▶ Description of the task: Give only the number of lines in the records below that contain the word "radialGradient".

Excerpts from a dataset
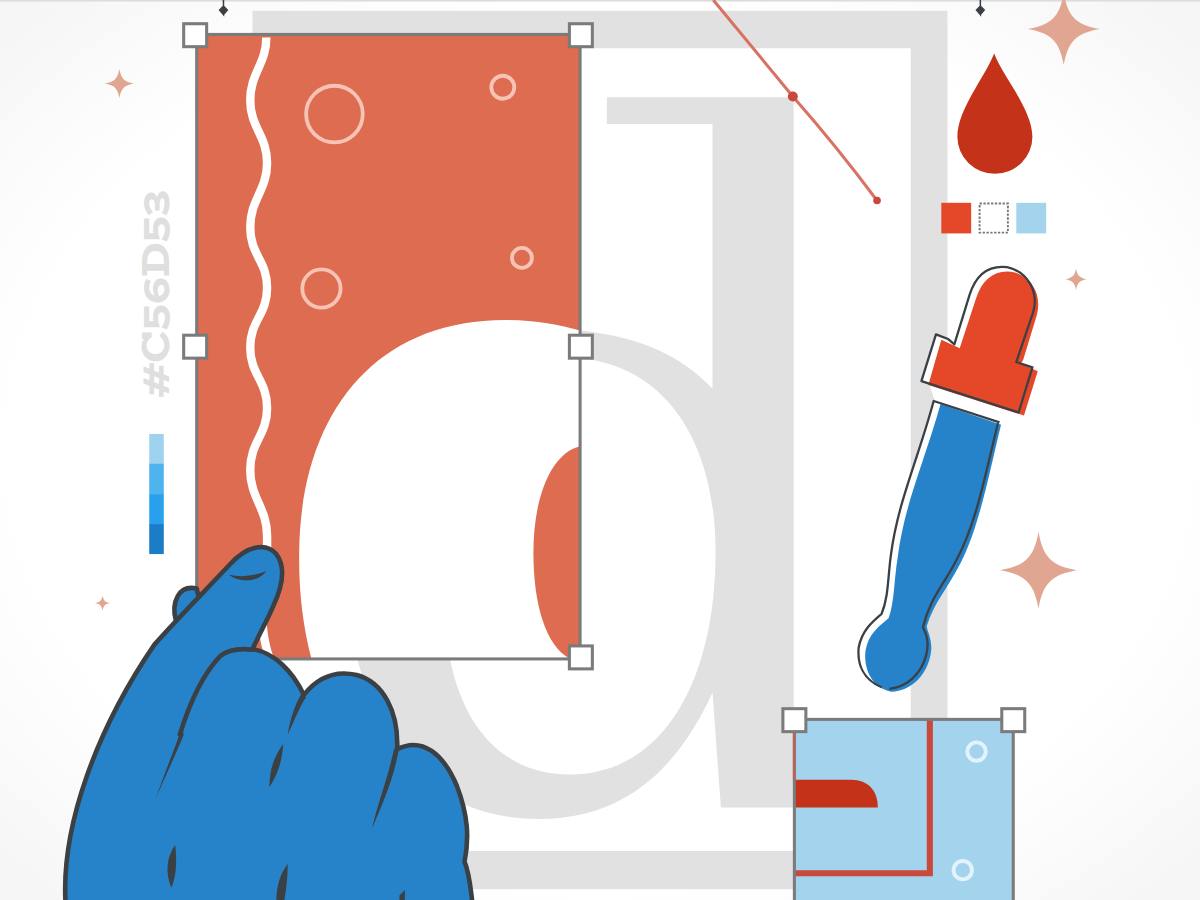
<!DOCTYPE html>
<html lang="en">
<head>
<meta charset="utf-8">
<title>Letter and colour design illustration</title>
<link rel="stylesheet" href="https://fonts.googleapis.com/css2?family=BioRhyme:wght@800&display=swap">
<style>
:root{
  --paper:#ffffff;
  --paper-edge:#f6f6f6;
  --grey:#e1e1e1;
  --grey-text:#dfdfdf;
  --edge:#7b7b7b;
  --ink:#3b4045;
  --coral:#de6c50;
  --coral-light:#f6c3b5;
  --red:#e44829;
  --deep-red:#c43319;
  --line-red:#c94a3c;
  --blush:#e1a691;
  --blue:#2683c9;
  --sky:#a4d3ed;
}
*{box-sizing:border-box}
html,body{margin:0;width:1200px;height:900px;overflow:hidden;background:var(--paper)}
.canvas{display:block;width:1200px;height:900px}
.letter,.frame{fill:var(--grey)}
.panel-fill{fill:var(--coral)}
.panel-edge{fill:none;stroke:var(--edge);stroke-width:4}
.wave{fill:none;stroke:var(--paper);stroke-width:11}
.bubbles{fill:none;stroke:var(--coral-light);stroke-width:5}
.bubbles-sky{fill:none;stroke:#e3f2fb;stroke-width:5}
.handles{fill:var(--paper);stroke:var(--edge);stroke-width:4}
.sparkles{fill:var(--blush)}
.guide{fill:none;stroke:#d97264;stroke-width:4}
.guide-points{fill:var(--line-red)}
.arrows{fill:var(--ink);stroke:var(--ink);stroke-width:2}
.outline{fill:none;stroke:var(--ink);stroke-width:3;stroke-linejoin:round}
.hand{fill:var(--blue);stroke:var(--ink);stroke-width:6;stroke-linejoin:round;stroke-linecap:round}
.creases{fill:var(--ink)}
.hex-code{font-family:"BioRhyme",serif;font-weight:800;font-size:50px;fill:var(--grey-text)}
</style>
</head>
<body>
<main>
<svg class="canvas" viewBox="0 0 1568 1176" preserveAspectRatio="none" role="img" aria-label="A blue hand places a coral panel over a large letter d, with a colour dropper, swatches and sparkles around it">
  <defs>
    <radialGradient id="paper" cx=".5" cy=".5" r=".68">
      <stop offset=".72" stop-color="#ffffff"/>
      <stop offset="1" stop-color="#f6f6f6"/>
    </radialGradient>
    <path id="sparkle" d="M0-50C6-17 17-6 50 0C17 6 6 17 0 50C-6 17-17 6-50 0C-17-6-6-17 0-50Z"/>
    <rect id="handle" x="-15" y="-15" width="30" height="30"/>
    <path id="arrow" d="M0 0V19L-5 13L0 8L5 13L0 19"/>
    <path id="dropper-bulb" d="M1254 455L1275 391C1284 363 1302 351 1326 356C1350 364 1361 386 1355 411L1337 470L1334 475L1356 485L1338 543L1213 503L1230 444Z"/>
    <path id="dropper-tube" d="M1229 528L1308 555C1294 612 1280 688 1255 736C1240 766 1220 788 1211 818C1211 824 1217 832 1217 848C1214 882 1190 903 1165 904C1138 899 1128 872 1131 850C1135 828 1149 818 1161 808C1169 786 1168 758 1173 728C1182 658 1207 606 1229 528Z"/>
  </defs>

  <rect class="background" width="1568" height="1176" fill="url(#paper)"/>
  <rect class="top-rule" width="1568" height="2" fill="#dcdcdc"/>

  <g id="letter-d">
    <path fill="#fff" d="M330 63H1190V1112H330Z"/>
    <path class="frame" d="M330 14H1238V1162H560V1112H1190V63H330Z"/>
    <path class="letter" d="M758 432C835 440 889 464 931 508V162H793V127H1037V1055H942L931 905C882 1012 810 1070 705 1070C575 1070 500 990 467 861H588C607 955 661 1012 745 1012C860 1012 935 900 935 720C935 588 878 480 758 468Z"/>
  </g>

  <g id="guide-line">
    <path class="guide" d="M932 0L1036 126Q1094 192 1146 262"/>
    <g class="guide-points"><circle cx="1036" cy="126" r="6.5"/><circle cx="1146" cy="262" r="5"/></g>
  </g>

  <g id="coral-panel">
    <rect class="panel-fill" x="257" y="45" width="501" height="816"/>
    <path class="wave" d="M348 49C348 84 327 95 327 131S349 177 349 213S327 260 327 297S349 340 349 376S327 418 327 454S349 497 349 533S327 577 327 614S349 664 349 700V720M343 815Q345 840 352 860"/>
    <g class="bubbles">
      <circle cx="437" cy="149" r="37"/>
      <circle cx="657" cy="114" r="15"/>
      <circle cx="682" cy="337" r="13"/>
      <circle cx="420" cy="377" r="25"/>
    </g>
    <path fill="#fff" d="M407 861C395 815 390 768 391 718C394 540 490 418 660 418C700 418 730 424 758 432V583C720 592 697 650 697 722C697 790 713 844 745 861Z"/>
    <rect class="panel-edge" x="257" y="45" width="501" height="816"/>
    <g class="handles">
      <use href="#handle" x="255" y="46"/>
      <use href="#handle" x="759" y="46"/>
      <use href="#handle" x="255" y="453"/>
      <use href="#handle" x="759" y="453"/>
      <use href="#handle" x="759" y="859"/>
    </g>
  </g>

  <g id="colour-labels">
    <text class="hex-code" transform="translate(221 519) rotate(-90)" textLength="271" lengthAdjust="spacingAndGlyphs">#C56D53</text>
    <rect x="195" y="567" width="19" height="40" fill="#9fd2ef"/>
    <rect x="195" y="606" width="19" height="41" fill="#4fb3ee"/>
    <rect x="195" y="646" width="19" height="40" fill="#28a0ee"/>
    <rect x="195" y="685" width="19" height="39" fill="#1b7cc7"/>
  </g>

  <g id="swatches">
    <path fill="var(--deep-red)" d="M1299 70C1311 101 1349 143 1349 179A49 48 0 0 1 1251 179C1251 143 1287 101 1299 70Z"/>
    <rect x="1230" y="265" width="39" height="40" fill="var(--red)"/>
    <rect x="1280" y="266" width="37" height="38" fill="#fff" stroke="#777" stroke-width="2.5" stroke-dasharray="3 2"/>
    <rect x="1328" y="265" width="39" height="40" fill="var(--sky)"/>
  </g>

  <g id="dropper">
    <g fill="#fff">
      <use href="#dropper-bulb" x="-8" y="-6"/>
      <use href="#dropper-tube" x="-9" y="-4"/>
      <path d="M1213 498L1332 537L1308 555L1222 526Z"/>
    </g>
    <use href="#dropper-bulb" fill="var(--red)"/>
    <use href="#dropper-tube" fill="var(--blue)"/>
    <g class="outline">
      <path d="M1331 539L1349 480L1328 473L1350 408C1358 380 1342 355 1316 349C1290 346 1275 360 1267 385L1247 450L1239 443L1223 437L1204 498Z"/>
      <path d="M1306 552L1220 524C1199 602 1173 656 1164 726C1160 756 1161 780 1152 802C1140 812 1126 824 1122 846C1120 868 1128 888 1152 898M1304 553C1289 612 1276 686 1248 735C1233 764 1214 784 1206 820C1214 834 1213 846 1210 857C1203 882 1184 898 1162 900"/>
    </g>
  </g>

  <g id="sky-panel">
    <rect x="1038" y="940" width="286" height="240" fill="var(--sky)"/>
    <path d="M1215 940V1141H1038" fill="none" stroke="var(--line-red)" stroke-width="8"/>
    <path fill="var(--deep-red)" d="M1038 1019H1112C1135 1019 1147 1034 1147 1055H1038Z"/>
    <g class="bubbles-sky"><circle cx="1276" cy="982" r="12"/><circle cx="1258" cy="1137" r="12"/></g>
    <rect class="panel-edge" x="1038" y="940" width="286" height="250"/>
    <path d="M1038 956V1019" stroke="#b2665f" stroke-width="4"/>
    <g class="handles"><use href="#handle" x="1038" y="941"/><use href="#handle" x="1324" y="941"/></g>
  </g>

  <g id="hand">
    <path class="hand" d="M230 812C223 786 234 764 257 769L262 790Z"/>
    <path class="hand" d="M86 1185C78 1080 128 950 202 842C232 808 268 772 300 738C322 713 347 708 361 724C374 741 370 764 357 792C350 809 340 826 330 848C358 853 382 876 397 908C416 884 440 876 466 882C500 891 521 929 519 979C552 962 580 986 597 1027C612 1066 613 1096 607 1126C614 1142 615 1164 618 1185Z"/>
    <path class="hand" fill="none" style="fill:none" d="M330 849C314 847 300 848 288 857C262 884 246 924 235 960"/>
    <g class="creases">
      <path d="M238 950C226 985 214 1012 204 1043C213 1020 228 990 240 960Z"/>
      <path d="M394 906C385 922 379 940 376 960C384 943 390 926 400 911Z"/>
      <path d="M370 972C358 988 352 1006 352 1029C364 1010 369 992 370 972Z"/>
      <path d="M515 978C507 1016 494 1048 486 1083C498 1054 514 1020 521 980Z"/>
      <path d="M229 1104C217 1120 216 1142 224 1160C231 1142 231 1124 229 1104Z"/>
      <path d="M376 1129C365 1143 361 1160 361 1180H371C374 1162 376 1146 376 1129Z"/>
      <path d="M529 1163L522 1170V1180H529Z"/>
      <path d="M299 751C317 755 333 752 348 746C338 761 313 762 299 751Z"/>
    </g>
  </g>

  <g id="sparkles" class="sparkles">
    <use href="#sparkle" transform="translate(1390 38) scale(.94)"/>
    <use href="#sparkle" transform="translate(1357 745)"/>
    <use href="#sparkle" transform="translate(156 109) scale(.38)"/>
    <use href="#sparkle" transform="translate(1406 365) scale(.28)"/>
    <use href="#sparkle" transform="translate(134 788) scale(.2)"/>
  </g>

  <g id="size-arrows" class="arrows">
    <use href="#arrow" x="292"/>
    <use href="#arrow" x="1281"/>
  </g>
</svg>
</main>
</body>
</html>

▶ Answer box: 2